• INPUT:

+-------+

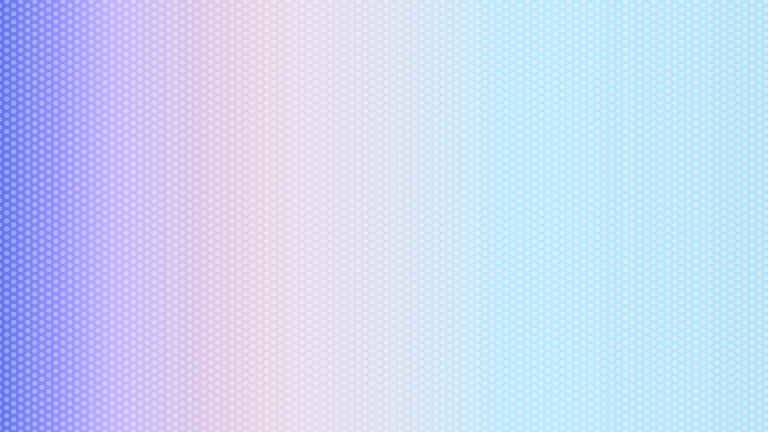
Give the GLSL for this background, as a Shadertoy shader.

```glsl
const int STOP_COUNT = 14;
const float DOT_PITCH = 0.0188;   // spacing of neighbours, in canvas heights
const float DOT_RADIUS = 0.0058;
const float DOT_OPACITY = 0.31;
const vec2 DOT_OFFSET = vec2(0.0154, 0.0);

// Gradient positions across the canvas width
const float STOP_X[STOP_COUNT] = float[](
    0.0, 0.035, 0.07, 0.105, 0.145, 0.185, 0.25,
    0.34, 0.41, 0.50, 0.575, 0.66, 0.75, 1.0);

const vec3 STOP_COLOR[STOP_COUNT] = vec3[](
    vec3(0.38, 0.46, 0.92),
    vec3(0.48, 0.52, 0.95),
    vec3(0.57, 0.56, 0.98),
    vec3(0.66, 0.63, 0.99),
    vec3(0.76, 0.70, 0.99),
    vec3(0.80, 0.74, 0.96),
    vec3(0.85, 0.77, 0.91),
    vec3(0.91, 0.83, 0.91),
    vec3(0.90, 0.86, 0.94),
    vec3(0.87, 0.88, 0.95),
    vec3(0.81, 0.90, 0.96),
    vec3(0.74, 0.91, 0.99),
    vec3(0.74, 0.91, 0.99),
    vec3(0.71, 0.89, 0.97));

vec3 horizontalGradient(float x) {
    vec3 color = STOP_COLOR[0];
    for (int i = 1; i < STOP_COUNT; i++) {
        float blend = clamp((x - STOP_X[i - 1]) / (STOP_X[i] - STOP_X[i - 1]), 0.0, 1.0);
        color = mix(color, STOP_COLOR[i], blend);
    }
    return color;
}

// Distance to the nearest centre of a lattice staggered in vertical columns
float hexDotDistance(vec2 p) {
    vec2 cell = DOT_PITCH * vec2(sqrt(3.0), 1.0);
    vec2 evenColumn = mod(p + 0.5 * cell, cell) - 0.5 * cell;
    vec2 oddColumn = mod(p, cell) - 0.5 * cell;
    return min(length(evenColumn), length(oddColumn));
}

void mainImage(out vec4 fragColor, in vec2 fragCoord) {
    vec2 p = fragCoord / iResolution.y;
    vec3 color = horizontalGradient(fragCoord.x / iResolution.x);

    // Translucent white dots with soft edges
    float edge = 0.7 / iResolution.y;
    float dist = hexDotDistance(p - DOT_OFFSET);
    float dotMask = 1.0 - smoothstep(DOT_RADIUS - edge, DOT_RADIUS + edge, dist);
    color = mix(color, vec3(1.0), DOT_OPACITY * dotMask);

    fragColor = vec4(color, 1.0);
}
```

+-------+

• TASK TO COMPLETE: Copy out the records exactly; the pictures stay behind.

• ANSWER SECTION:
Give the GLSL for this background, as a Shadertoy shader.

```glsl
const int STOP_COUNT = 14;
const float DOT_PITCH = 0.0188;   // spacing of neighbours, in canvas heights
const float DOT_RADIUS = 0.0058;
const float DOT_OPACITY = 0.31;
const vec2 DOT_OFFSET = vec2(0.0154, 0.0);

// Gradient positions across the canvas width
const float STOP_X[STOP_COUNT] = float[](
    0.0, 0.035, 0.07, 0.105, 0.145, 0.185, 0.25,
    0.34, 0.41, 0.50, 0.575, 0.66, 0.75, 1.0);

const vec3 STOP_COLOR[STOP_COUNT] = vec3[](
    vec3(0.38, 0.46, 0.92),
    vec3(0.48, 0.52, 0.95),
    vec3(0.57, 0.56, 0.98),
    vec3(0.66, 0.63, 0.99),
    vec3(0.76, 0.70, 0.99),
    vec3(0.80, 0.74, 0.96),
    vec3(0.85, 0.77, 0.91),
    vec3(0.91, 0.83, 0.91),
    vec3(0.90, 0.86, 0.94),
    vec3(0.87, 0.88, 0.95),
    vec3(0.81, 0.90, 0.96),
    vec3(0.74, 0.91, 0.99),
    vec3(0.74, 0.91, 0.99),
    vec3(0.71, 0.89, 0.97));

vec3 horizontalGradient(float x) {
    vec3 color = STOP_COLOR[0];
    for (int i = 1; i < STOP_COUNT; i++) {
        float blend = clamp((x - STOP_X[i - 1]) / (STOP_X[i] - STOP_X[i - 1]), 0.0, 1.0);
        color = mix(color, STOP_COLOR[i], blend);
    }
    return color;
}

// Distance to the nearest centre of a lattice staggered in vertical columns
float hexDotDistance(vec2 p) {
    vec2 cell = DOT_PITCH * vec2(sqrt(3.0), 1.0);
    vec2 evenColumn = mod(p + 0.5 * cell, cell) - 0.5 * cell;
    vec2 oddColumn = mod(p, cell) - 0.5 * cell;
    return min(length(evenColumn), length(oddColumn));
}

void mainImage(out vec4 fragColor, in vec2 fragCoord) {
    vec2 p = fragCoord / iResolution.y;
    vec3 color = horizontalGradient(fragCoord.x / iResolution.x);

    // Translucent white dots with soft edges
    float edge = 0.7 / iResolution.y;
    float dist = hexDotDistance(p - DOT_OFFSET);
    float dotMask = 1.0 - smoothstep(DOT_RADIUS - edge, DOT_RADIUS + edge, dist);
    color = mix(color, vec3(1.0), DOT_OPACITY * dotMask);

    fragColor = vec4(color, 1.0);
}
```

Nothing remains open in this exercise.